India’s civilian leadership must step up
Chief of Defence Staff (CDS) General Bipin Rawat’s recent views on the supporting role of air power have set off a media storm. In retrospect, the General will perhaps admit that these were ill-advised comments coming at an especially crucial time, when furious bureaucratic battles are surely being waged.
This was only to be expected. Nowhere in the world has integration (defined as the ability of the army, navy, and air force to operate together) been easy and painless. However, inadvertently, something good may still emerge from the furore following General Rawat’s statements, if saner counsel prevails. But, that would require civilians to step forward and take ownership of the reforms process, including by more forcefully emphasising jointness.
Unfortunately, thus far, we have not seen any evidence of that. As a result, it is perhaps inevitable that the Indian military will lurch from one controversy to another, muddling its way through what was supposed to be its most consequential transformation ever.
To his credit, during his now infamous interview, General Rawat made some astute observations about jointness. However, his argument that the “Air Force continues to remain a supporting arm to the armed forces just as the artillery or engineer supports the combatant arms in the Army” fetched the most attention, and rightful criticism. It might be tempting to argue that the General misspoke and, thereby, temper this controversy but that would be a mistake. Instead, a more organisationally grounded reading would be that the General only said the quiet part loud.
Indeed, the (mistaken) notion that the Air Force is a supporting arm for the Army comes across from the opinions expressed by generations of senior Army officers from Generals JN Chaudhuri and Sam Manekshaw onwards and now General Rawat. Air Chief Marshal PC Lal, perhaps the most cerebral of all air chiefs, referred to this as the “supremo syndrome”, an alleged tendency for the Army to treat the other services as “under command”. Even now, in light of this controversy, a cursory analysis of the discourse on military WhatsApp groups will still find that many Army officers submit to this view.

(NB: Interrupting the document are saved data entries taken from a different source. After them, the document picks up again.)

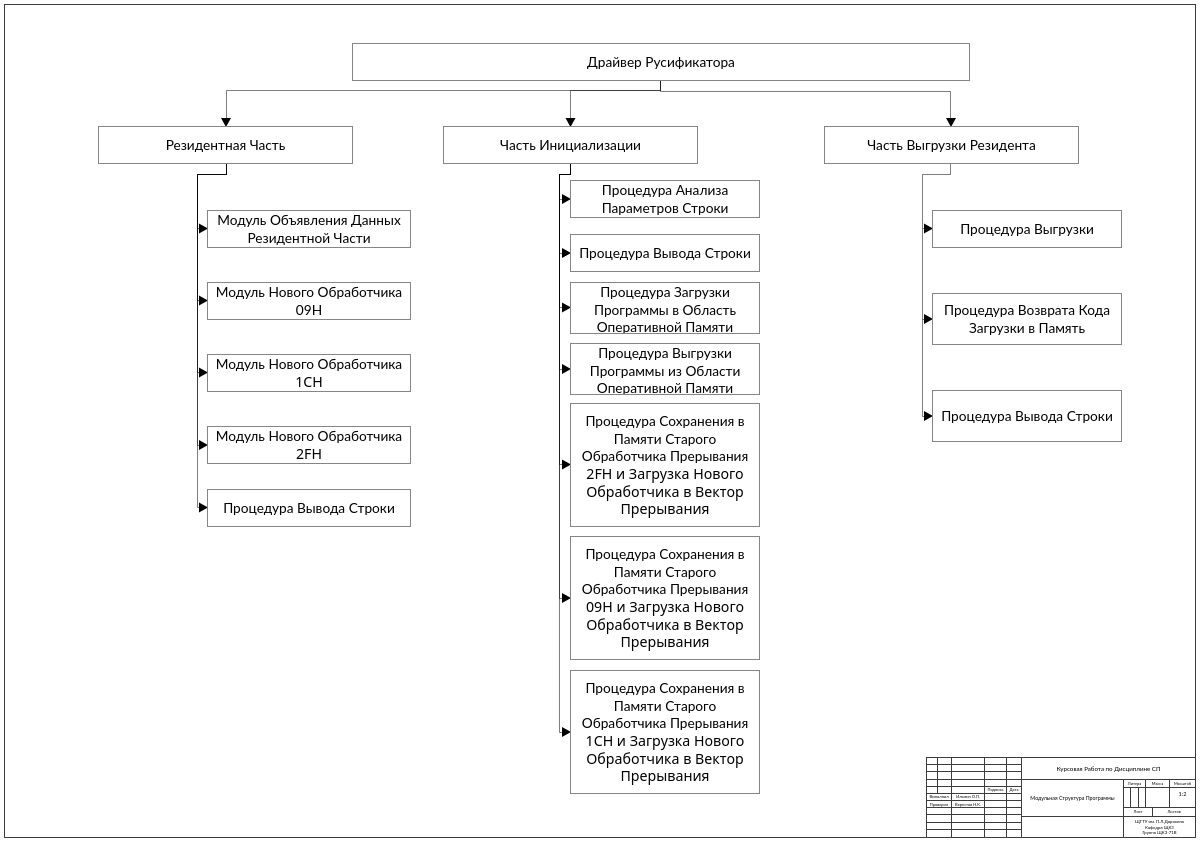
<!DOCTYPE html>
<html lang="ru">
<head>
<meta charset="utf-8">
<title>Модульная Структура Программы</title>
<style>
:root {
  --paper: #ffffff;
  --ink: #000000;
  --frame: #3c3c3c;
  --box-line: #858585;
  --wire: rgba(0, 0, 0, .5);
  --main-font: Lato, "Open Sans", "Noto Sans", sans-serif;
  --alt-font: "Noto Sans", "Open Sans", sans-serif;
}
* { box-sizing: border-box; margin: 0; padding: 0; }
html, body { width: 1200px; height: 842px; overflow: hidden; background: var(--paper); }
.sheet {
  position: relative; width: 1200px; height: 842px;
  color: var(--ink); font: 13.7px/17.6px var(--main-font);
}
.frame { position: absolute; left: 4px; top: 4px; width: 1192px; height: 834px; border: 1px solid var(--frame); }
.wires { position: absolute; left: 0; top: 0; }

/* diagram nodes */
.node {
  position: absolute; display: flex; align-items: center; justify-content: center;
  border: 1px solid var(--box-line); background: var(--paper);
  text-align: center; white-space: nowrap; overflow: hidden;
}
.root { left: 352px; top: 43px; width: 618px; height: 38px; }
.part { top: 126px; width: 255px; height: 38px; }
.resident { left: 207px; width: 204px; height: 38px; }
.init { left: 570px; width: 190px; height: 38px; }
.init.medium { height: 52px; align-items: flex-start; }
.init.large { height: 124px; }
.unload { left: 932px; width: 190px; height: 52px; }
.unload.short { height: 38px; }
.alt { font-family: var(--alt-font); font-size: 14.2px; line-height: 0; }

/* title block */
.title-block {
  position: absolute; left: 926px; top: 757px; width: 270px; height: 81px;
  display: grid; grid-template-columns: 95px 102px 1fr; grid-template-rows: 22px 37px 1fr;
  border: 1px solid var(--frame); background: var(--paper);
  font-size: 4px; line-height: 5px; text-align: center; white-space: nowrap;
}
.title-block > *, .signatures > *, .marks > * { border: 0 solid var(--frame); }
.signatures {
  grid-row: 1 / 4; border-right-width: 1px !important;
  display: grid; grid-template-columns: 11px 14px 33px 22px 14px; grid-template-rows: repeat(11, 1fr);
}
.signatures > * { border-width: 0 1px 1px 0; display: flex; align-items: center; justify-content: center; min-height: 0; min-width: 0; }
.signatures > .wide { grid-column: span 2; }
.signatures > .last { border-right-width: 0; }
.signatures > .bottom { border-bottom-width: 0; }
.course { grid-column: 2 / 4; border-bottom-width: 1px !important; font-size: 6.2px; }
.subject { border-width: 0 1px 1px 0 !important; font-size: 5.3px; }
.course, .subject { display: flex; align-items: center; justify-content: center; }
.marks {
  border-bottom-width: 1px !important;
  display: grid; grid-template-columns: 22px 24px 1fr; grid-template-rows: 8px 20px 1fr;
}
.marks > * { border-width: 0 1px 1px 0; display: flex; align-items: center; justify-content: center; }
.marks > .last { border-right-width: 0; }
.letters > i { flex: 1; align-self: stretch; border-right: 1px solid var(--frame); }
.letters > i:last-child { border-right: 0; }
.scale { font-size: 5.5px; padding-bottom: 7px; }
.marks > .sheets { grid-column: 1 / 4; border-width: 0; }
.sheets > span { flex: 29; height: 100%; padding-top: 1px; border-right: 1px solid var(--frame); }
.sheets > span:last-child { flex: 43; border-right: 0; }
.spare { border-right-width: 1px !important; }
.school { font-size: 4.3px; line-height: 5.6px; padding-top: 2px; }
</style>
</head>
<body>
<main class="sheet">
  <div class="frame"></div>

  <svg class="wires" width="1200" height="842" viewBox="0 0 1200 842" aria-hidden="true">
    <defs>
      <path id="down" d="M-5 -8H5L0 1Z"/>
      <path id="right" d="M-9 -5V5L0 0Z"/>
    </defs>
    <g fill="none" stroke="var(--wire)" transform="translate(.5 .5)">
      <path d="M660 80V90H226V120"/>
      <path d="M660 80V90H570V120"/>
      <path d="M660 80V91H950V120"/>
      <path d="M226 163V174H197V228H200"/>
      <path d="M226 163V174H197V300H200"/>
      <path d="M226 163V174H197V372H200"/>
      <path d="M226 163V174H197V445H200"/>
      <path d="M226 163V174H197V507H200"/>
      <path d="M570 163V174H559V199H563"/>
      <path d="M570 163V174H559V253H563"/>
      <path d="M570 163V174H559V307H563"/>
      <path d="M570 163V174H559V369H563"/>
      <path d="M570 163V174H559V464H563"/>
      <path d="M570 163V174H559V598H563"/>
      <path d="M570 163V174H559V732H563"/>
      <path d="M950 163V174H922V228H925"/>
      <path d="M922 228V319H925"/>
      <path d="M922 319V416H925"/>
    </g>
    <g fill="var(--ink)">
      <use href="#down" x="226" y="126"/>
      <use href="#down" x="570.5" y="126"/>
      <use href="#down" x="951" y="126"/>
      <use href="#right" x="208" y="228.5"/>
      <use href="#right" x="208" y="300.5"/>
      <use href="#right" x="208" y="372.5"/>
      <use href="#right" x="208" y="445"/>
      <use href="#right" x="208" y="507.5"/>
      <use href="#right" x="571" y="199"/>
      <use href="#right" x="571" y="253"/>
      <use href="#right" x="571" y="307.5"/>
      <use href="#right" x="571" y="369"/>
      <use href="#right" x="571" y="464.5"/>
      <use href="#right" x="571" y="598"/>
      <use href="#right" x="571" y="732"/>
      <use href="#right" x="933" y="228.5"/>
      <use href="#right" x="933" y="319"/>
      <use href="#right" x="933" y="416"/>
    </g>
  </svg>

  <h1 class="node root" style="font:inherit">Драйвер Русификатора</h1>

  <section>
    <h2 class="node part" style="left:98px;font:inherit">Резидентная Часть</h2>
    <div class="node resident" style="top:210px"><p>Модуль Объявления Данных<br>Резидентной Части</p></div>
    <div class="node resident" style="top:282px"><p>Модуль Нового Обработчика<br>09H</p></div>
    <div class="node resident" style="top:354px"><p>Модуль Нового Обработчика<br><span class="alt">1CH</span></p></div>
    <div class="node resident" style="top:426px"><p>Модуль Нового Обработчика<br><span class="alt">2FH</span></p></div>
    <div class="node resident" style="top:489px"><p>Процедура Вывода Строки</p></div>
  </section>

  <section>
    <h2 class="node part" style="left:443px;font:inherit">Часть Инициализации</h2>
    <div class="node init" style="top:180px"><p>Процедура Анализа<br>Параметров Строки</p></div>
    <div class="node init" style="top:234px"><p>Процедура Вывода Строки</p></div>
    <div class="node init medium" style="top:282px"><p>Процедура Загрузки<br>Программы в Область<br>Оперативной Памяти</p></div>
    <div class="node init medium" style="top:343px"><p>Процедура Выгрузки<br>Программы из Области<br>Оперативной Памяти</p></div>
    <div class="node init large" style="top:403px"><p>Процедура Сохранения в<br>Памяти Старого<br>Обработчика Прерывания<br><span class="alt">2FH и Загрузка Нового<br>Обработчика в Вектор<br>Прерывания</span></p></div>
    <div class="node init large" style="top:536px"><p>Процедура Сохранения в<br>Памяти Старого<br>Обработчика Прерывания<br><span class="alt">09H и Загрузка Нового<br>Обработчика в Вектор<br>Прерывания</span></p></div>
    <div class="node init large" style="top:670px"><p>Процедура Сохранения в<br>Памяти Старого<br>Обработчика Прерывания<br><span class="alt">1CH и Загрузка Нового<br>Обработчика в Вектор<br>Прерывания</span></p></div>
  </section>

  <section>
    <h2 class="node part" style="left:824px;font:inherit">Часть Выгрузки Резидента</h2>
    <div class="node unload short" style="top:210px"><p>Процедура Выгрузки</p></div>
    <div class="node unload" style="top:293px"><p>Процедура Возврата Кода<br>Загрузки в Память</p></div>
    <div class="node unload" style="top:390px"><p>Процедура Вывода Строки</p></div>
  </section>

  <footer class="title-block">
    <div class="signatures">
      <i></i><i></i><i></i><i></i><i class="last"></i>
      <i></i><i></i><i></i><i></i><i class="last"></i>
      <i></i><i></i><i></i><i></i><i class="last"></i>
      <i></i><i></i><i></i><i></i><i class="last"></i>
      <i></i><i></i><i></i><span>Подпись</span><span class="last">Дата</span>
      <span class="wide">Выполнил</span><span>Ильмин О.П.</span><i></i><i class="last"></i>
      <span class="wide">Проверил</span><span>Верестов Н.К.</span><i></i><i class="last"></i>
      <i class="wide"></i><i></i><i></i><i class="last"></i>
      <i class="wide"></i><i></i><i></i><i class="last"></i>
      <i class="wide"></i><i></i><i></i><i class="last"></i>
      <i class="wide bottom"></i><i class="bottom"></i><i class="bottom"></i><i class="last bottom"></i>
    </div>
    <p class="course">Курсовая Работа по Дисциплине СП</p>
    <p class="subject">Модульная Структура Программы</p>
    <div class="marks">
      <span>Литера</span><span>Масса</span><span class="last">Масштаб</span>
      <span class="letters"><i></i><i></i><i></i></span><span></span><span class="scale last">1:2</span>
      <div class="sheets"><span>Лист</span><span>Листов</span></div>
    </div>
    <div class="spare"></div>
    <p class="school">ЩГТУ им. П.Л.Дорохина<br>Кафедра ЩК3<br>Группа ЩК3-71В</p>
  </footer>
</main>
</body>
</html>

In turn, the Air Force, too, has not covered itself in glory in the positions it has taken on the issue of jointness. To begin with, it has fanatically opposed the post of CDS, arguing, even in the face of evidence to the contrary, that current structures were optimum. On the contrary, the consensus-based and rotational office of the chairman chiefs of staff, and the convoluted arrangements of advanced and tactical headquarters have not, in any of our wars, facilitated jointness. More egregiously, the Air Force has been unwilling to propose an acceptable model of jointness, one perhaps drawing on the experience of other modern militaries, and instead propounds the “all is well” syndrome. Ultimately, India’s military effectiveness is compromised between these two irreconcilable, if flat out misguided, syndromes.
It is, however, unfair to criticise either of the services too harshly because of an important mitigating factor. Simply put, joint warfighting is not a part of the Indian military’s DNA. Instead, officers are socialised into a narrow, and parochial, single service approach. General Rawat’s career trajectory is itself testament to that — at no point has he held a position at a joint organisation. That, however, is not exceptional. The promotion policies of the Army and the Air Force do not prioritise service in joint organisations and, instead, they want to retain their “best” officers within the service. As a result, over the last two decades very few (if any) of their service chiefs have had any experience with jointness. Notably, the Navy stands out in this regard as more than a few of its chiefs have had such a posting.
Apart from physical service, another way to imbibe jointness is through professional military education. However, even this activity is driven by the single-service approach, with resultant silos and misperceptions about the other services.
With the decision to create the office of CDS, Prime Minister (PM) Narendra Modi embarked upon perhaps the most significant transformation of the Indian military. The disagreements that we see between the services are only natural and were to be expected; however, the civilian leadership now needs to step in and step up. Many reformist officers, such as Admiral Arun Prakash, have been arguing for greater political ownership of this transformation.
Indeed, we are still unclear on the proposed joint structures. Will the joint theatre commands, when established, report to the CDS? If yes, will India now have, like the British do, a Permanent Joint Headquarters? Or will the theatre commands report directly to the defence minister, mirroring the American experience? In which case, would we then create a counterpart to the Office of the Secretary of Defence (OSD), as such a role cannot be fulfilled by the department of military affairs? All these are critical, institution-defining questions, but we have no clarity on them.
Which brings up the single biggest question. Who is doing the thinking underlying this transformation? And what is their roadmap? In the absence of such a vision document, enjoying the full and public support of the PM, we are perhaps fated to witnessing more episodes of public spats among the services.
Anit Mukherjee is associate professor, RSIS, Nanyang Technological University in Singapore, and a non-resident fellow, Centre for Social and Economic Progress, New Delhi
The views expressed are personal